Mr. White said a symbiotic data exchange across all systems helps avoid manually importing and exporting files between them. Consider the systems in each of these departments: warehouse, production planning, shipping and purchasing. For the total operation to work efficiently, these separate functions need to communicate data in real time. To perform efficient production scheduling from sales or work orders, companies need instantaneous data on raw materials inventory and placed-purchase orders along with work-in-progress and on-hand finished goods inventory.

Tools for the tasks

The cloud has transformed the way companies manage warehouse operations. Mr. White said one of its biggest advantages involves the possibility to use W.M.S. with a mobile device remotely. Additional benefits also include less dependency on IT personnel to service W.M.S. systems versus housing it on a corporate server.

The cloud’s impact on system availability, user access, resource management and scalability is hard to deny. MiT’s M cloud system was designed using the latest development tools, modern database and partners with industry-leading hosting companies to provide 24/7 on-demand resources. With the M cloud-based system, a test environment can be set up for bakeries to conduct testing and training with their data.

“This gives bakers the ability to make the transition to production more seamless and cost-effective,” Mr. Maraj said.

Moving a W.M.S. to the cloud makes some bakers nervous. Is their data protected? How frequently is their data backed up? Is there redundancy? The cloud provides several options to satisfy these questions based on individual needs, Mr. Maraj said.

Secure database management and file structure is vital in any system and can be a key differentiator in a W.M.S. solution. Having the option to use open-source databases that offer better performance, improved management tools and lower cost options has proven to be valuable.

“M offers various tools to efficiently import and map data to the respective fields which provides enhanced performance while accessing data across various levels,” Mr. Maraj said.

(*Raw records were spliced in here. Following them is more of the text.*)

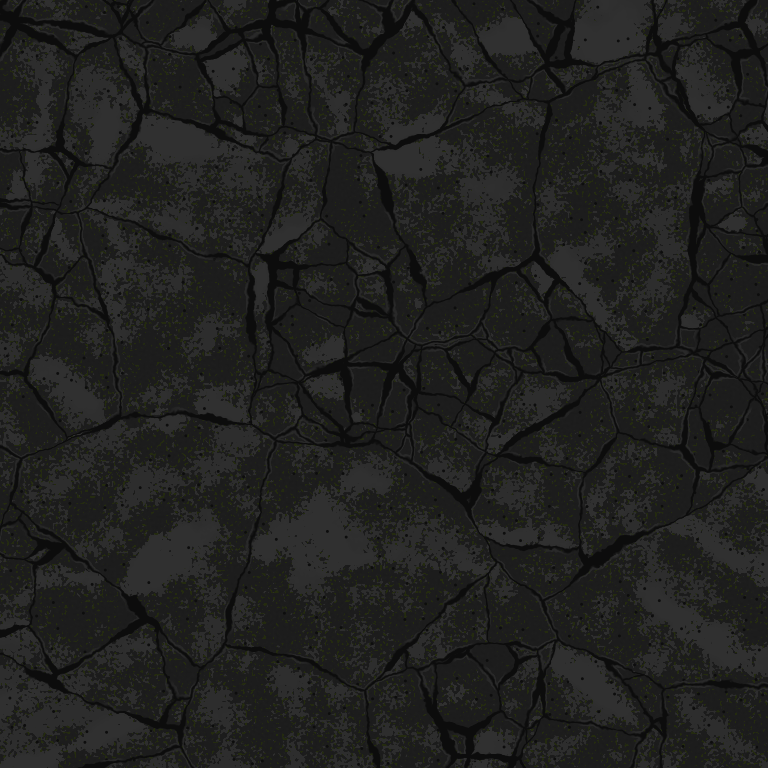
Write a WebGL 2 fragment shader that draws this texture.

```glsl
#version 300 es
precision highp float;

uniform vec2 u_resolution;
out vec4 fragColor;

vec2 hash2(vec2 p) {
  vec3 q = fract(p.xyx * vec3(0.1031, 0.1030, 0.0973));
  q += dot(q, q.yzx + 33.33);
  return fract((q.xx + q.yz) * q.zy);
}

float cornerSlope(vec2 cell, vec2 offset) {
  float angle = 6.2832 * hash2(cell).x;
  return dot(vec2(cos(angle), sin(angle)), offset);
}

float gradientNoise(vec2 p) {
  vec2 i = floor(p), f = p - i;
  vec2 u = f * f * f * (f * (f * 6.0 - 15.0) + 10.0);
  vec2 e = vec2(1.0, 0.0);
  return mix(mix(cornerSlope(i, f), cornerSlope(i + e.xy, f - e.xy), u.x),
             mix(cornerSlope(i + e.yx, f - e.yx), cornerSlope(i + e.xx, f - e.xx), u.x), u.y);
}

float fbm(vec2 p) {
  float sum = 0.0, amplitude = 1.0;
  for (int i = 0; i < 4; i++) {
    sum += amplitude * gradientNoise(p);
    p = mat2(1.6, 1.2, -1.2, 1.6) * p + 7.3;
    amplitude *= 0.55;
  }
  return sum;
}

// Distance to the nearest cell border in x, cell identity in yz
vec3 fracture(vec2 p, float scale) {
  p *= scale;
  vec2 base = floor(p), nearestCell = base, nearest = vec2(8.0);
  for (int y = -1; y <= 1; y++)
    for (int x = -1; x <= 1; x++) {
      vec2 cell = base + vec2(x, y);
      vec2 r = cell + hash2(cell + scale) - p;
      if (dot(r, r) < dot(nearest, nearest)) {
        nearest = r;
        nearestCell = cell;
      }
    }
  float border = 8.0;
  for (int y = -2; y <= 2; y++)
    for (int x = -2; x <= 2; x++) {
      vec2 cell = nearestCell + vec2(x, y);
      vec2 r = cell + hash2(cell + scale) - p;
      vec2 across = r - nearest;
      if (dot(across, across) > 1e-5)
        border = min(border, dot(0.5 * (r + nearest), normalize(across)));
    }
  return vec3(border / scale, hash2(nearestCell + scale * 3.0));
}

void main() {
  vec2 p = gl_FragCoord.xy / u_resolution.y;
  float px = 1.0 / u_resolution.y;

  // Jagged slabs, some broken into pieces and again into shards
  vec2 bent = p + 0.022 * vec2(gradientNoise(p * 6.0), gradientNoise(p * 6.0 + 31.0))
                + 0.006 * vec2(fbm(p * 32.0), fbm(p * 32.0 + 57.0));
  vec3 slab = fracture(bent + 3.0, 4.1);
  float border = slab.x;
  vec2 id = slab.yz;
  float shard = 0.0;
  if (slab.y > 0.55) {
    vec3 piece = fracture(bent + 5.0, 8.3);
    border = min(border, piece.x);
    id = fract(id + piece.yz);
    if (piece.y > 0.58) {
      vec3 chip = fracture(bent + 9.0, 14.7);
      border = min(border, chip.x);
      id = fract(id + chip.yz);
      shard = 1.0;
    }
  }

  // Stone tone: blotches, scraped streaks and fine grain
  float angle = 6.2832 * id.x;
  vec2 along = mat2(cos(angle), sin(angle), -sin(angle), cos(angle)) * p;
  float streak = gradientNoise(along * vec2(5.0, 19.0) + id * 40.0 + 0.15 * fbm(p * 30.0));
  float scrape = smoothstep(0.12, 0.42, streak + 0.12 * fbm(p * 45.0));
  float grain = gradientNoise(p * 237.0 + 11.0);
  float tone = 0.5 * fbm(p * 17.0 + id * 9.0) + 0.22 * gradientNoise(p * 90.0) + 0.42 * grain;
  tone += 0.36 * scrape + 0.2 * (id.y - 0.5) - 0.1 * shard;
  tone -= 0.28 * exp(-border / 0.006);

  vec3 color = vec3(0.11) + 0.008 * grain;
  float moss = smoothstep(0.2, 0.28, gradientNoise(p * 251.0 + 83.0))
             * smoothstep(-0.2, -0.12, tone);
  color = mix(color, vec3(0.14, 0.17, 0.06), moss);
  float light = smoothstep(0.07, 0.13, tone);
  color = mix(color, vec3(0.178 + 0.012 * scrape), light);

  // Small dark pits
  vec2 pitCell = floor(p * 48.0);
  vec2 pitOffset = fract(p * 48.0) - 0.2 - 0.6 * hash2(pitCell + 17.0);
  float pitRadius = 0.09 * step(0.72, hash2(pitCell + 71.0).x);
  float pit = 1.0 - smoothstep(pitRadius - 0.04, pitRadius + 0.04, length(pitOffset));
  color = mix(color, vec3(0.05), pit * step(0.01, pitRadius));

  // Cracks of uneven width with broken pale rims
  float width = 0.0009 + 0.0046 * smoothstep(-0.1, 0.5, gradientNoise(p * 13.0 + 21.0))
              + 0.0006 * gradientNoise(p * 110.0);
  float rim = 1.0 - smoothstep(0.0004, 0.0016, abs(border - width - 0.0022));
  rim *= smoothstep(-0.05, 0.2, gradientNoise(p * 22.0 + 63.0));
  color = mix(color, vec3(0.18), 0.7 * rim);
  float crack = 1.0 - smoothstep(width - 0.5 * px, width + px, border);
  color = mix(color, vec3(0.048), crack);

  fragColor = vec4(color, 1.0);
}
```
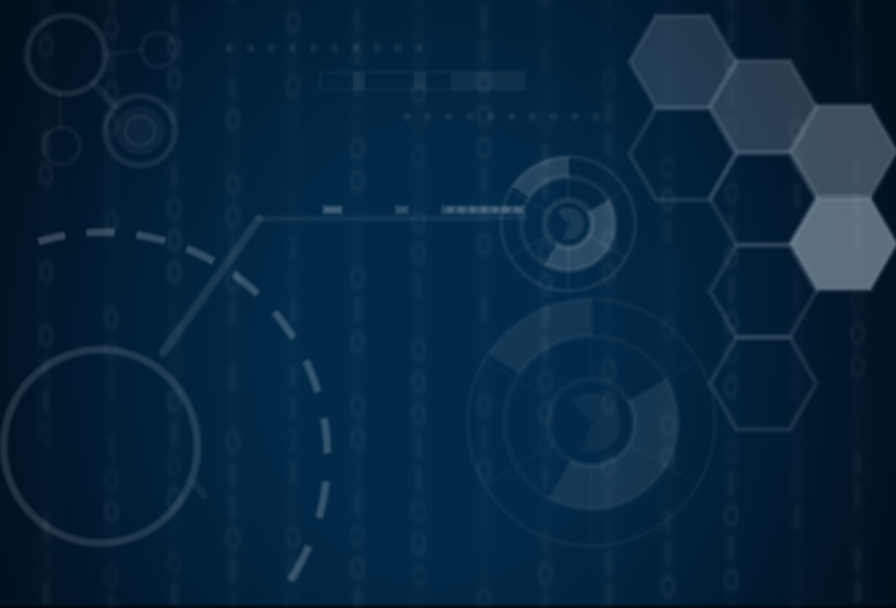
Write a WebGL 1 fragment shader that draws this background.

```glsl
precision highp float;
// Dark blue technical backdrop: hexagons, dials, dashed arc and faint mark columns.
uniform vec2 u_resolution;

const float SOFT = 0.0045;
const vec3 INK = vec3(0.62, 0.68, 0.74);

float hash(vec2 p) {
  return fract(sin(dot(p, vec2(127.1, 311.7))) * 43758.55);
}

float fill(float d) { return 1.0 - smoothstep(-SOFT, SOFT, d); }
float stroke(float d, float halfWidth) { return fill(abs(d) - halfWidth); }

float ring(vec2 p, vec2 c, float r, float halfWidth) {
  return stroke(length(p - c) - r, halfWidth);
}

float segment(vec2 p, vec2 a, vec2 b) {
  vec2 d = b - a;
  return length(p - a - d * clamp(dot(p - a, d) / dot(d, d), 0.0, 1.0));
}

float box(vec2 p, vec2 c, vec2 halfSize) {
  vec2 d = abs(p - c) - halfSize;
  return length(max(d, 0.0)) + min(max(d.x, d.y), 0.0);
}

float hexagon(vec2 p, float apothem) {
  p = abs(p);
  return max(p.y, dot(p, vec2(0.866, 0.5))) - apothem;
}

// Band between two radii, limited to a sector around a direction
float sectorBand(vec2 q, float inner, float outer, float direction, float spread) {
  float r = length(q);
  float cosine = dot(q, vec2(cos(direction), sin(direction))) / max(r, 0.001);
  float angle = acos(clamp(cosine, -1.0, 1.0));
  float band = abs(r - 0.5 * (inner + outer)) - 0.5 * (outer - inner);
  return fill(max(band, (angle - spread) * r));
}

float dial(vec2 p, vec2 c, float r) {
  vec2 q = p - c;
  float d = length(q);
  float v = 0.45 * stroke(d - r, 0.003) + 0.4 * stroke(d - 0.7 * r, 0.004);
  v += 0.5 * stroke(d - 0.35 * r, 0.005);
  v += 0.8 * sectorBand(q, 0.7 * r, r, 2.06, 0.49);
  v += 0.95 * sectorBand(q, 0.34 * r, 0.7 * r, -0.78, 1.3);
  v += 0.5 * sectorBand(q, 0.02 * r, 0.24 * r, 0.2, 2.1);
  float turn = (fract(atan(q.y, q.x) * 6.0 / 6.2832) - 0.5) * 1.0472;
  float spoke = stroke(d * sin(turn), 0.002) * step(0.35 * r, d) * step(d, r);
  return v + 0.25 * spoke;
}

// Evenly spaced dashes along a circle, slowly widening clockwise
float dashedArc(vec2 p, vec2 c, float r) {
  vec2 q = p - c;
  float t = 1.8 - atan(q.y, q.x);
  float k = 4.635 * t - 0.312 * t * t;
  float dash = 1.0 - smoothstep(0.24, 0.32, abs(fract(k + 0.5) - 0.5));
  return ring(p, c, r, 0.006) * dash * step(-0.5, k) * step(k, 9.5);
}

// Columns of blurred rounds and bars
float markColumns(vec2 p) {
  float column = floor((p.x - 0.026) / 0.1025);
  float x = p.x - 0.077 - column * 0.1025 - 0.012 * (hash(vec2(column, 4.0)) - 0.5);
  float y = p.y / 0.053 + hash(vec2(column, 9.0));
  float row = floor(y);
  vec2 q = vec2(x, (fract(y) - 0.5) * 0.053);
  float bar = segment(q, vec2(0.0, -0.013), vec2(0.0, 0.013));
  float rounded = abs(length(q * vec2(1.5, 1.0)) - 0.014);
  float d = mix(bar, rounded, step(0.45, hash(vec2(column, row))));
  float shown = smoothstep(0.15, 0.8, hash(vec2(row, column + 20.0)));
  return exp(-d * d / 0.00005) * shown + 0.3 * exp(-x * x / 0.0002);
}

float dotRow(vec2 p, vec2 start) {
  float i = clamp(floor((p.x - start.x) / 0.0345 + 0.5), 0.0, 9.0);
  return fill(length(p - start - vec2(i * 0.0345, 0.0)) - 0.006);
}

void main() {
  vec2 p = gl_FragCoord.xy / u_resolution.y;
  p.x *= 1.4713 * u_resolution.y / u_resolution.x;

  // Blue glow fading to dark edges
  float away = length((p - vec2(0.72, 0.42)) * vec2(1.25, 1.0));
  vec3 color = mix(vec3(0.005, 0.165, 0.29), vec3(0.0, 0.06, 0.115), smoothstep(0.2, 1.15, away));
  float ink = 0.06 * markColumns(p);

  // Linked rings, upper left
  ink += 0.15 * ring(p, vec2(0.109, 0.91), 0.064, 0.005);
  vec2 target = vec2(0.23, 0.785);
  ink += 0.13 * ring(p, target, 0.057, 0.005) + 0.07 * fill(length(p - target) - 0.04);
  ink += 0.08 * ring(p, target, 0.024, 0.003);
  ink += 0.07 * (ring(p, vec2(0.26, 0.918), 0.028, 0.004) + ring(p, vec2(0.101, 0.76), 0.03, 0.004));
  ink += 0.08 * fill(segment(p, vec2(0.155, 0.862), vec2(0.19, 0.825)) - 0.006);
  ink += 0.06 * fill(segment(p, vec2(0.175, 0.91), vec2(0.232, 0.918)) - 0.003);
  ink += 0.06 * fill(segment(p, vec2(0.097, 0.845), vec2(0.1, 0.79)) - 0.003);

  // Dotted rows and ticked frame, top
  ink += 0.11 * (dotRow(p, vec2(0.377, 0.921)) + dotRow(p, vec2(0.668, 0.808)));
  float frame = box(p, vec2(0.694, 0.867), vec2(0.168, 0.014));
  ink += 0.05 * stroke(frame, 0.002);
  ink += 0.08 * fill(frame) * step(0.65, hash(vec2(floor(p.x / 0.02), 3.0)));

  // Large ring, dashed arc and pointer line
  ink += 0.2 * ring(p, vec2(0.165, 0.266), 0.159, 0.006);
  ink += 0.32 * dashedArc(p, vec2(0.1686, 0.249), 0.369);
  ink += 0.15 * fill(segment(p, vec2(0.268, 0.42), vec2(0.425, 0.64)) - 0.007);
  ink += 0.1 * fill(segment(p, vec2(0.425, 0.64), vec2(0.862, 0.642)) - 0.004);
  ink += 0.08 * fill(segment(p, vec2(0.32, 0.205), vec2(0.335, 0.185)) - 0.006);
  ink += 0.4 * fill(box(p, vec2(0.546, 0.655), vec2(0.015, 0.006)));
  ink += 0.3 * fill(box(p, vec2(0.66, 0.655), vec2(0.01, 0.006)));
  float beads = 0.8 + 0.2 * cos(p.x * 340.0);
  ink += 0.45 * beads * fill(box(p, vec2(0.793, 0.655), vec2(0.067, 0.006)));

  // Dials
  ink += 0.27 * dial(p, vec2(0.933, 0.632), 0.11);
  ink += 0.13 * dial(p, vec2(0.971, 0.305), 0.203);
  color = mix(color, INK, min(ink, 0.7));

  // Honeycomb, upper right
  for (int i = 0; i < 3; i++) {
    for (int j = 0; j < 4; j++) {
      if (j > 1 && i != 1) continue;
      float col = float(i);
      float row = float(j);
      vec2 c = vec2(1.121 + 0.1322 * col, 0.8985 - 0.0738 * col - 0.1517 * row);
      float d = hexagon(p - c, 0.0755);
      float opacity = j == 0 ? 0.21 + 0.045 * col * col : 0.0;
      if (i == 2 && j == 1) opacity = 0.59;
      color = mix(color, INK, opacity * fill(d));
      color = mix(color, INK, 0.15 * stroke(d, 0.004));
    }
  }

  // Thin dark lower edge
  color *= mix(0.45, 1.0, smoothstep(0.002, 0.008, p.y));
  gl_FragColor = vec4(color, 1.0);
}
```
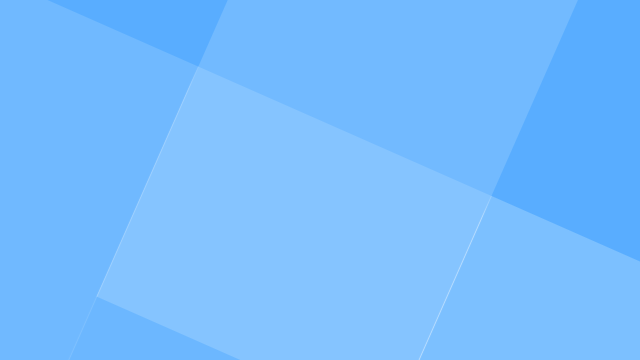
This background is drawn by a Shadertoy shader. Its source:

```glsl
// Translucent blue panes: a tilted column crosses a tilted sheet.
// Both are half-planes in one rotated frame, whose origin is the corner
// where the column's left side meets the sheet's top; thin glints trace the sides.

const float TILT = 0.4156;                 // radians, clockwise
const vec2 CORNER = vec2(-0.338, 0.815);   // x from centre, y from bottom, in heights
const float COLUMN_WIDTH = 0.890;
const float COLUMN_END = 0.6985;           // distance below the sheet's top

const vec3 BASE = vec3(0.349, 0.680, 1.0);
const vec3 COLUMN_TOP = vec3(0.447, 0.729, 1.0);
const vec3 SHEET_LEFT = vec3(0.441, 0.727, 1.0);
const vec3 SHEET_RIGHT = vec3(0.488, 0.754, 1.0);
const vec3 OVERLAP = vec3(0.522, 0.769, 1.0);
const vec3 FOOT = vec3(0.422, 0.719, 1.0);

const float GLINT_WIDTH = 0.0017;
const float GLINT_FADE = 0.08;
const float LEFT_GLINT = 0.24;
const float LEFT_GLINT_TAIL = 0.10;
const float RIGHT_GLINT = 0.38;

// Antialiased step: 0 below zero, 1 above.
float cover(float distanceToEdge, float pixel) {
    return clamp(distanceToEdge / pixel + 0.5, 0.0, 1.0);
}

// Soft thin line around zero distance.
float glint(float distanceToLine, float pixel) {
    float width = max(GLINT_WIDTH, 0.6 * pixel);
    return exp(-distanceToLine * distanceToLine / (width * width));
}

void mainImage(out vec4 fragColor, in vec2 fragCoord) {
    float pixel = 1.0 / iResolution.y;
    vec2 p = (fragCoord - vec2(0.5 * iResolution.x, 0.0)) * pixel - CORNER;

    // Rotated frame: along the sheet's top edge, and down the column.
    float c = cos(TILT), s = sin(TILT);
    float along = dot(p, vec2(c, -s));
    float down = dot(p, vec2(-s, -c));

    float pastLeft = cover(along, pixel);
    float pastRight = cover(along - COLUMN_WIDTH, pixel);
    float inSheet = cover(down, pixel);
    float pastEnd = cover(down - COLUMN_END, pixel);

    // Upper row, then lower row, each split by the column's sides.
    vec3 upper = mix(BASE, COLUMN_TOP, pastLeft - pastRight);
    vec3 inside = mix(OVERLAP, FOOT, pastEnd);
    vec3 lower = mix(mix(SHEET_LEFT, inside, pastLeft), SHEET_RIGHT, pastRight);
    vec3 color = mix(upper, lower, inSheet);

    // Highlights fade in below the sheet's top edge.
    float fade = inSheet * mix(0.4, 1.0, smoothstep(0.0, GLINT_FADE, down));
    float leftStrength = mix(LEFT_GLINT, LEFT_GLINT_TAIL, pastEnd);
    float shine = leftStrength * glint(along, pixel)
                + RIGHT_GLINT * glint(along - COLUMN_WIDTH, pixel);
    color = mix(color, vec3(1.0), shine * fade);

    fragColor = vec4(color, 1.0);
}
```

Solutions tailored to a specific bakery and its warehouse can improve efficiency and organization. Once the system incorporates personnel needs and integrates platforms and software, a warehouse can reach its full potential.